|AT&T's Bonding for the Millions; No Speed Increase|
|Thursday, 15 July 2010 20:40|
"Why would anyone want more than 24 megabits?" AT&T now-CEO Randall Stephenson asked me years ago. The remarkable sales of 50 and 100 megabit DOCSIS 3.0 around the world have answered that question. Users want speed unless the price is ridiculous, with cablecos in Holland, France, and England dramatically increasing their growth rate. In Holland, Mike Fries of Liberty Global/UPC tells me DOCSIS 3 is actually outselling fiber where they compete head to head.
T will only use bonding to extend the range of their IPTV from about 3,000 feet to close to the original specification of 5.000 feet. They will continue to hold speeds to 18-24 down, 3 up. 70% or so of U-Verse homes - including all of them now served - could get 50 meg down and 5 up, but overpriced cable competition in the U.S. leads T to believe they wouldn't find a market.

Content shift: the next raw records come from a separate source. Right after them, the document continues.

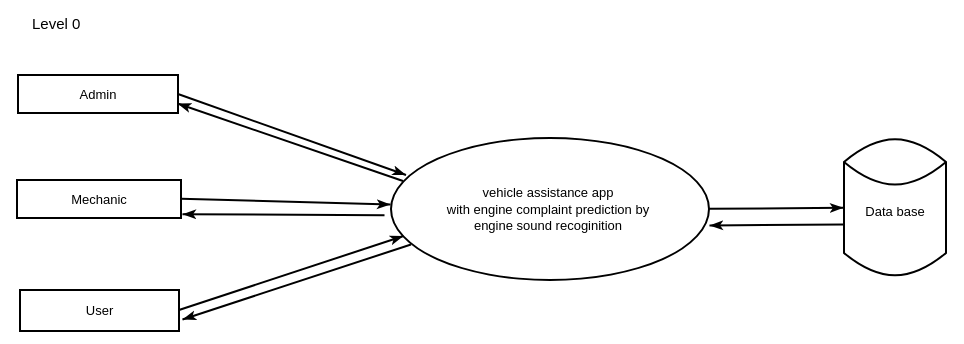
<!DOCTYPE html>
<html lang="en">
<head>
<meta charset="utf-8">
<title>Level 0 data flow diagram</title>
<style>
:root { --ink: #000; --paper: #fff; }
* { box-sizing: border-box; margin: 0; }
body { background: var(--paper); overflow: hidden; }
.diagram {
  position: relative;
  width: 964px;
  height: 344px;
  overflow: hidden;
  background: var(--paper);
  color: var(--ink);
  font: 13px/16.5px "Liberation Sans", Arial, sans-serif;
}
.level {
  position: absolute;
  left: 32px;
  top: 14px;
  font-size: 15px;
  font-weight: 400;
  line-height: 20px;
  white-space: nowrap;
}
.node {
  position: absolute;
  display: flex;
  align-items: center;
  justify-content: center;
  text-align: center;
  white-space: nowrap;
}
.entity { border: 2px solid var(--ink); padding-top: 2px; }
.admin { left: 17px; top: 74px; width: 162px; height: 40px; }
.mechanic { left: 16px; top: 179px; width: 166px; height: 40px; }
.user { left: 19px; top: 289px; width: 161px; height: 43px; }
.process {
  left: 390px;
  top: 137px;
  width: 320px;
  height: 144px;
  padding: 2px 4px 0 0;
  border: 2px solid var(--ink);
  border-radius: 50%;
}
.store { left: 843px; top: 138px; width: 104px; height: 138px; padding-top: 11px; }
.lines { position: absolute; inset: 0; fill: none; stroke: var(--ink); stroke-width: 2; }
.arrowhead { fill: var(--ink); stroke: none; }
</style>
</head>
<body>
<main class="diagram">
  <h1 class="level">Level 0</h1>

  <svg class="lines" width="964" height="344" viewBox="0 0 964 344" aria-hidden="true">
    <defs>
      <marker id="arrow" markerUnits="userSpaceOnUse" markerWidth="16" markerHeight="12" refX="14" refY="6" orient="auto">
        <path class="arrowhead" d="M14 6 L0 1 L3.5 6 L0 11 Z"/>
      </marker>
    </defs>
    <g class="flows" marker-end="url(#arrow)">
      <path marker-end="url(#arrow)" d="M178 94 L406 175"/>
      <path marker-end="url(#arrow)" d="M403 181 L177.5 103.5"/>
      <path marker-end="url(#arrow)" d="M181 198.7 L390.5 204.6"/>
      <path marker-end="url(#arrow)" d="M384.5 215.3 L182.5 214.2"/>
      <path marker-end="url(#arrow)" d="M179 310 L403.5 236"/>
      <path marker-end="url(#arrow)" d="M411 244.5 L182.5 319.5"/>
      <path marker-end="url(#arrow)" d="M709 208.8 L843.5 207.8"/>
      <path marker-end="url(#arrow)" d="M844 224.4 L709.5 225.4"/>
    </g>
    <g class="cylinder">
      <path d="M844 162 Q871 139.3 895 139.3 Q919 139.3 946 162 V253 Q919 275.3 895 275.3 Q871 275.3 844 253 Z"/>
      <path d="M844 162 Q871 184.5 895 184.5 Q919 184.5 946 162"/>
    </g>
  </svg>

  <div class="node entity admin">Admin</div>
  <div class="node entity mechanic">Mechanic</div>
  <div class="node entity user">User</div>
  <div class="node process">vehicle assistance app<br>with engine complaint prediction by<br>engine sound recoginition</div>
  <div class="node store">Data base</div>
</main>
</body>
</html>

Karl Bode at DSL Reports reports AT&T originally told him bonding would be used in 2007, so they are nearly 4 years late. The original plan for U-Verse was that a single pair would solidly deliver 25 megabits down to almost everyone within 5,000 feet, based on promises from chip salesmen. They didn't come close, although DSM now installed has made a big difference in reliability. Bonding was originally for extreme cases only, but projections rose to 30% of the lines requiring bonding to reach the IPTV minimum.
DOCSIS 3 prices in the U.S. are literally twice the price in England and France, although it's less expensive to deliver 50 meg DOCSIS 3 today than 6 meg service a few years ago. If U.S. cablecos priced 50 meg at the $30-50 European prices instead of $99, there would be a mass exodus from the telcos. There's obviously a "gentlemen's agreement" preventing that, allowing telcos and cablecos to keep prices high. (Verizon and Comcast have raised their prices lately.)
Randall the Silent coming out Randall as CEO has been publicly almost invisible, letting Donovan, Stankey, and de la Vega do the public speaking and even boycotting his own trade association. I'm glad to see that change, with several public events scheduled over the summer. As CFO, he was "a good finance guy" but made frequent faux pas about the Internet and other parts of the company. Since he's taken over, exceptional results have shown he can learn and delegate. He's impressed me and I'd love to hear more of his thinking.
|Last Updated on Thursday, 15 July 2010 22:02|